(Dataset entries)
+++

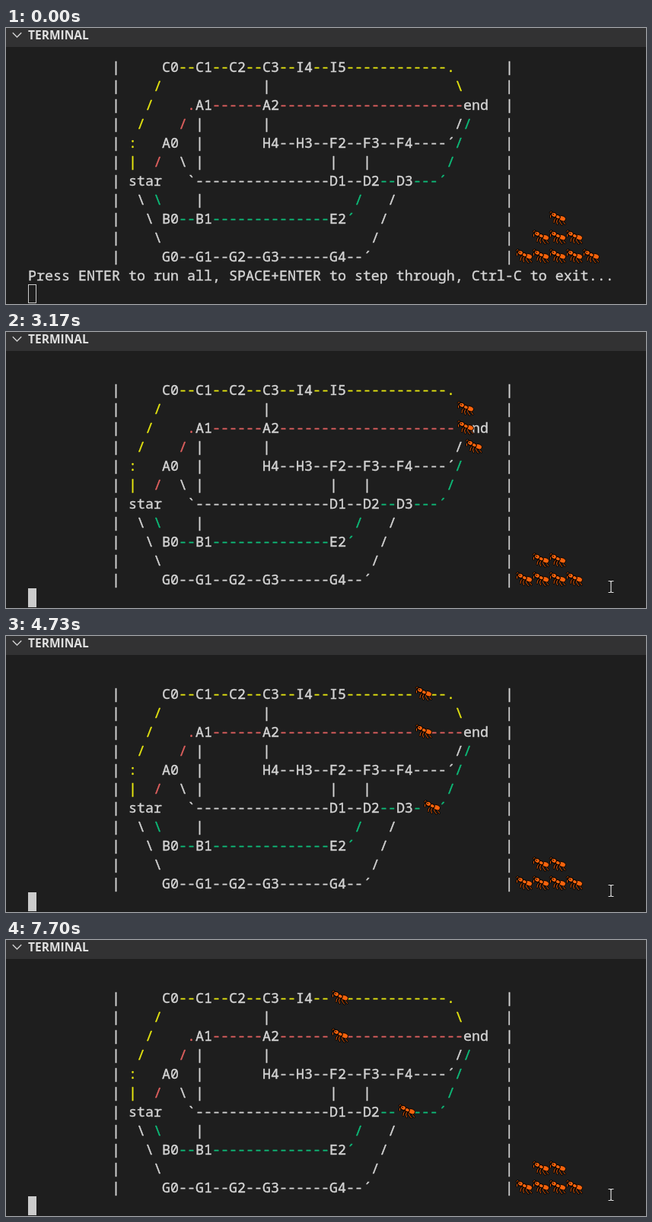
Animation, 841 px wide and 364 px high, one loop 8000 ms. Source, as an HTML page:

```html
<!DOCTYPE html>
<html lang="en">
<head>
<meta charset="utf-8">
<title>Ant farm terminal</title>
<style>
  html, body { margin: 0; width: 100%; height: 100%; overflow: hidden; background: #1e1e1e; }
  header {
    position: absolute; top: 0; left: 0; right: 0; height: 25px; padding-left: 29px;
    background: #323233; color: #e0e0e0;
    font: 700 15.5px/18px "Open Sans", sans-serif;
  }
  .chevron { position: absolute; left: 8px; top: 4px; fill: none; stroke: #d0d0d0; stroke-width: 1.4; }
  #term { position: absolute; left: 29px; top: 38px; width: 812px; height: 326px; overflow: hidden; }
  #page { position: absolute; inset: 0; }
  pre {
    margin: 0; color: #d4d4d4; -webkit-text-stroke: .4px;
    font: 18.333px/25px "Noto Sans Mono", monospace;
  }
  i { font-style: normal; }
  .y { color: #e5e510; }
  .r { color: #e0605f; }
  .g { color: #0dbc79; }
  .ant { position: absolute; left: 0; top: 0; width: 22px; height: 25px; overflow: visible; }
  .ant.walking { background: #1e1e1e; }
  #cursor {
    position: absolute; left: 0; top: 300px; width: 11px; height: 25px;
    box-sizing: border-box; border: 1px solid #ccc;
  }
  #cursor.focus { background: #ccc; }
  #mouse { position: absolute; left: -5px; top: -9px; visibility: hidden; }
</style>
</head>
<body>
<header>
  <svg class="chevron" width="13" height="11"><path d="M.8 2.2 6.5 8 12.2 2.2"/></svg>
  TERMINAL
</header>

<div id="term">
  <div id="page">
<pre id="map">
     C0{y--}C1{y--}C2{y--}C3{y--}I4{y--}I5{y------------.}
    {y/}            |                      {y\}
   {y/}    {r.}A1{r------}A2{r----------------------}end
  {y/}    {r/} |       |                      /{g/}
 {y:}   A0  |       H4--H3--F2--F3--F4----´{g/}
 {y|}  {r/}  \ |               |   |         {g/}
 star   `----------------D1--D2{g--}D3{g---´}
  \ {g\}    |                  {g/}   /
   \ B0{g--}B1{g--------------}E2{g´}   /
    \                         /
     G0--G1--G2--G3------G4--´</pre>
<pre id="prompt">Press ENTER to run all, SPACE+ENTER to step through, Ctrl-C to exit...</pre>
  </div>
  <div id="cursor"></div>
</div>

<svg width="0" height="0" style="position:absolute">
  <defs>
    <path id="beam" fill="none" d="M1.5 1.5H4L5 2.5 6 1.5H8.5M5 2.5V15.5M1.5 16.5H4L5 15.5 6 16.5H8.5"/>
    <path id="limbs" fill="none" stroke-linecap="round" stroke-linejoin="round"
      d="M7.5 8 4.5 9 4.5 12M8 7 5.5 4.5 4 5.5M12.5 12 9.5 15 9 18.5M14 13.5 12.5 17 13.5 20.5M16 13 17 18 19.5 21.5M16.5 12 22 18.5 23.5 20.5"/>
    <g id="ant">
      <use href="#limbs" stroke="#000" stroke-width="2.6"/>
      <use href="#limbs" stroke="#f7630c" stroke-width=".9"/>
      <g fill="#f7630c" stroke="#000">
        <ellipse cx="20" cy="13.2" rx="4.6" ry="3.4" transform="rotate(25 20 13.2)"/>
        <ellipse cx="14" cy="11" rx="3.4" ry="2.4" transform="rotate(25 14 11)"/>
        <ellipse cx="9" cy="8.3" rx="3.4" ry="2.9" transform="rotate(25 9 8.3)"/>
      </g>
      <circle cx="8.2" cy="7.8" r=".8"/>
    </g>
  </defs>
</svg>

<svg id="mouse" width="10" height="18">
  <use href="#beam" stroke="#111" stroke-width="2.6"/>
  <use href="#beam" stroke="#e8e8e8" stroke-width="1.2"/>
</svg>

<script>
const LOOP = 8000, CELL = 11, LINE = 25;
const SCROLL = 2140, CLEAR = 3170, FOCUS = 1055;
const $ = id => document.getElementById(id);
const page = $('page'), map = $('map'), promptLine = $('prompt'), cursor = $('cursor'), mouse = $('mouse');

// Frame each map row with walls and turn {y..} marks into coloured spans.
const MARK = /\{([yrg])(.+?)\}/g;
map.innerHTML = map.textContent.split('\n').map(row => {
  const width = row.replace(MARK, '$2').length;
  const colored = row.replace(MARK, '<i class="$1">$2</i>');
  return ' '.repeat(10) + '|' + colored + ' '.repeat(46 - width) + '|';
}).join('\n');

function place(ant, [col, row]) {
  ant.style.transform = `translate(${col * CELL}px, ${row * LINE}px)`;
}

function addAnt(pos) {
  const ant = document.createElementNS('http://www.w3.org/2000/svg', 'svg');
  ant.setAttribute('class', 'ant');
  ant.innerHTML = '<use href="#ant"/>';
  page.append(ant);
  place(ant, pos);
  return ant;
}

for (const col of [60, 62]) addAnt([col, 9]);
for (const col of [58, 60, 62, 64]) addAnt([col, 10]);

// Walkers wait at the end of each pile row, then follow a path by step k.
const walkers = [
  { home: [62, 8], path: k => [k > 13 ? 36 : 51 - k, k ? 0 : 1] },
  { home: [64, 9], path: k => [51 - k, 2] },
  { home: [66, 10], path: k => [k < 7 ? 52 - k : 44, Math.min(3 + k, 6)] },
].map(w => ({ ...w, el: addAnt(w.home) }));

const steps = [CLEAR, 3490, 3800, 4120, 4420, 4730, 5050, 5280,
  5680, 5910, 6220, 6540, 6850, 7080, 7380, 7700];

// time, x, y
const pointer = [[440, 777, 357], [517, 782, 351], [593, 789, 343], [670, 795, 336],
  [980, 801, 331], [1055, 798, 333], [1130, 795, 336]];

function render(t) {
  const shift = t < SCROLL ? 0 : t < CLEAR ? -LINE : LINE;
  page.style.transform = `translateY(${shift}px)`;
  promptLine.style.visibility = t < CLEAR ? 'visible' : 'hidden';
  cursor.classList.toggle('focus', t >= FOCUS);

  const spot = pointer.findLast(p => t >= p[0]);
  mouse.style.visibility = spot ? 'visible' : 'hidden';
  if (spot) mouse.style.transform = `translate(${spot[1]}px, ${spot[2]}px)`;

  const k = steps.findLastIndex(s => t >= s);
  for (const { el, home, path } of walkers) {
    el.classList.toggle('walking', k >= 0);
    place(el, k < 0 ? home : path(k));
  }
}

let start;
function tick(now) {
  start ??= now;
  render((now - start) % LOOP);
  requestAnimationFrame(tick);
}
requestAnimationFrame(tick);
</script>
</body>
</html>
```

+++

**Description of the task:** In the copy you write, the data above must appear exactly, with no pictures.

**Answer section:**
Animation, 841 px wide and 364 px high, one loop 8000 ms. Source, as an HTML page:

```html
<!DOCTYPE html>
<html lang="en">
<head>
<meta charset="utf-8">
<title>Ant farm terminal</title>
<style>
  html, body { margin: 0; width: 100%; height: 100%; overflow: hidden; background: #1e1e1e; }
  header {
    position: absolute; top: 0; left: 0; right: 0; height: 25px; padding-left: 29px;
    background: #323233; color: #e0e0e0;
    font: 700 15.5px/18px "Open Sans", sans-serif;
  }
  .chevron { position: absolute; left: 8px; top: 4px; fill: none; stroke: #d0d0d0; stroke-width: 1.4; }
  #term { position: absolute; left: 29px; top: 38px; width: 812px; height: 326px; overflow: hidden; }
  #page { position: absolute; inset: 0; }
  pre {
    margin: 0; color: #d4d4d4; -webkit-text-stroke: .4px;
    font: 18.333px/25px "Noto Sans Mono", monospace;
  }
  i { font-style: normal; }
  .y { color: #e5e510; }
  .r { color: #e0605f; }
  .g { color: #0dbc79; }
  .ant { position: absolute; left: 0; top: 0; width: 22px; height: 25px; overflow: visible; }
  .ant.walking { background: #1e1e1e; }
  #cursor {
    position: absolute; left: 0; top: 300px; width: 11px; height: 25px;
    box-sizing: border-box; border: 1px solid #ccc;
  }
  #cursor.focus { background: #ccc; }
  #mouse { position: absolute; left: -5px; top: -9px; visibility: hidden; }
</style>
</head>
<body>
<header>
  <svg class="chevron" width="13" height="11"><path d="M.8 2.2 6.5 8 12.2 2.2"/></svg>
  TERMINAL
</header>

<div id="term">
  <div id="page">
<pre id="map">
     C0{y--}C1{y--}C2{y--}C3{y--}I4{y--}I5{y------------.}
    {y/}            |                      {y\}
   {y/}    {r.}A1{r------}A2{r----------------------}end
  {y/}    {r/} |       |                      /{g/}
 {y:}   A0  |       H4--H3--F2--F3--F4----´{g/}
 {y|}  {r/}  \ |               |   |         {g/}
 star   `----------------D1--D2{g--}D3{g---´}
  \ {g\}    |                  {g/}   /
   \ B0{g--}B1{g--------------}E2{g´}   /
    \                         /
     G0--G1--G2--G3------G4--´</pre>
<pre id="prompt">Press ENTER to run all, SPACE+ENTER to step through, Ctrl-C to exit...</pre>
  </div>
  <div id="cursor"></div>
</div>

<svg width="0" height="0" style="position:absolute">
  <defs>
    <path id="beam" fill="none" d="M1.5 1.5H4L5 2.5 6 1.5H8.5M5 2.5V15.5M1.5 16.5H4L5 15.5 6 16.5H8.5"/>
    <path id="limbs" fill="none" stroke-linecap="round" stroke-linejoin="round"
      d="M7.5 8 4.5 9 4.5 12M8 7 5.5 4.5 4 5.5M12.5 12 9.5 15 9 18.5M14 13.5 12.5 17 13.5 20.5M16 13 17 18 19.5 21.5M16.5 12 22 18.5 23.5 20.5"/>
    <g id="ant">
      <use href="#limbs" stroke="#000" stroke-width="2.6"/>
      <use href="#limbs" stroke="#f7630c" stroke-width=".9"/>
      <g fill="#f7630c" stroke="#000">
        <ellipse cx="20" cy="13.2" rx="4.6" ry="3.4" transform="rotate(25 20 13.2)"/>
        <ellipse cx="14" cy="11" rx="3.4" ry="2.4" transform="rotate(25 14 11)"/>
        <ellipse cx="9" cy="8.3" rx="3.4" ry="2.9" transform="rotate(25 9 8.3)"/>
      </g>
      <circle cx="8.2" cy="7.8" r=".8"/>
    </g>
  </defs>
</svg>

<svg id="mouse" width="10" height="18">
  <use href="#beam" stroke="#111" stroke-width="2.6"/>
  <use href="#beam" stroke="#e8e8e8" stroke-width="1.2"/>
</svg>

<script>
const LOOP = 8000, CELL = 11, LINE = 25;
const SCROLL = 2140, CLEAR = 3170, FOCUS = 1055;
const $ = id => document.getElementById(id);
const page = $('page'), map = $('map'), promptLine = $('prompt'), cursor = $('cursor'), mouse = $('mouse');

// Frame each map row with walls and turn {y..} marks into coloured spans.
const MARK = /\{([yrg])(.+?)\}/g;
map.innerHTML = map.textContent.split('\n').map(row => {
  const width = row.replace(MARK, '$2').length;
  const colored = row.replace(MARK, '<i class="$1">$2</i>');
  return ' '.repeat(10) + '|' + colored + ' '.repeat(46 - width) + '|';
}).join('\n');

function place(ant, [col, row]) {
  ant.style.transform = `translate(${col * CELL}px, ${row * LINE}px)`;
}

function addAnt(pos) {
  const ant = document.createElementNS('http://www.w3.org/2000/svg', 'svg');
  ant.setAttribute('class', 'ant');
  ant.innerHTML = '<use href="#ant"/>';
  page.append(ant);
  place(ant, pos);
  return ant;
}

for (const col of [60, 62]) addAnt([col, 9]);
for (const col of [58, 60, 62, 64]) addAnt([col, 10]);

// Walkers wait at the end of each pile row, then follow a path by step k.
const walkers = [
  { home: [62, 8], path: k => [k > 13 ? 36 : 51 - k, k ? 0 : 1] },
  { home: [64, 9], path: k => [51 - k, 2] },
  { home: [66, 10], path: k => [k < 7 ? 52 - k : 44, Math.min(3 + k, 6)] },
].map(w => ({ ...w, el: addAnt(w.home) }));

const steps = [CLEAR, 3490, 3800, 4120, 4420, 4730, 5050, 5280,
  5680, 5910, 6220, 6540, 6850, 7080, 7380, 7700];

// time, x, y
const pointer = [[440, 777, 357], [517, 782, 351], [593, 789, 343], [670, 795, 336],
  [980, 801, 331], [1055, 798, 333], [1130, 795, 336]];

function render(t) {
  const shift = t < SCROLL ? 0 : t < CLEAR ? -LINE : LINE;
  page.style.transform = `translateY(${shift}px)`;
  promptLine.style.visibility = t < CLEAR ? 'visible' : 'hidden';
  cursor.classList.toggle('focus', t >= FOCUS);

  const spot = pointer.findLast(p => t >= p[0]);
  mouse.style.visibility = spot ? 'visible' : 'hidden';
  if (spot) mouse.style.transform = `translate(${spot[1]}px, ${spot[2]}px)`;

  const k = steps.findLastIndex(s => t >= s);
  for (const { el, home, path } of walkers) {
    el.classList.toggle('walking', k >= 0);
    place(el, k < 0 ? home : path(k));
  }
}

let start;
function tick(now) {
  start ??= now;
  render((now - start) % LOOP);
  requestAnimationFrame(tick);
}
requestAnimationFrame(tick);
</script>
</body>
</html>
```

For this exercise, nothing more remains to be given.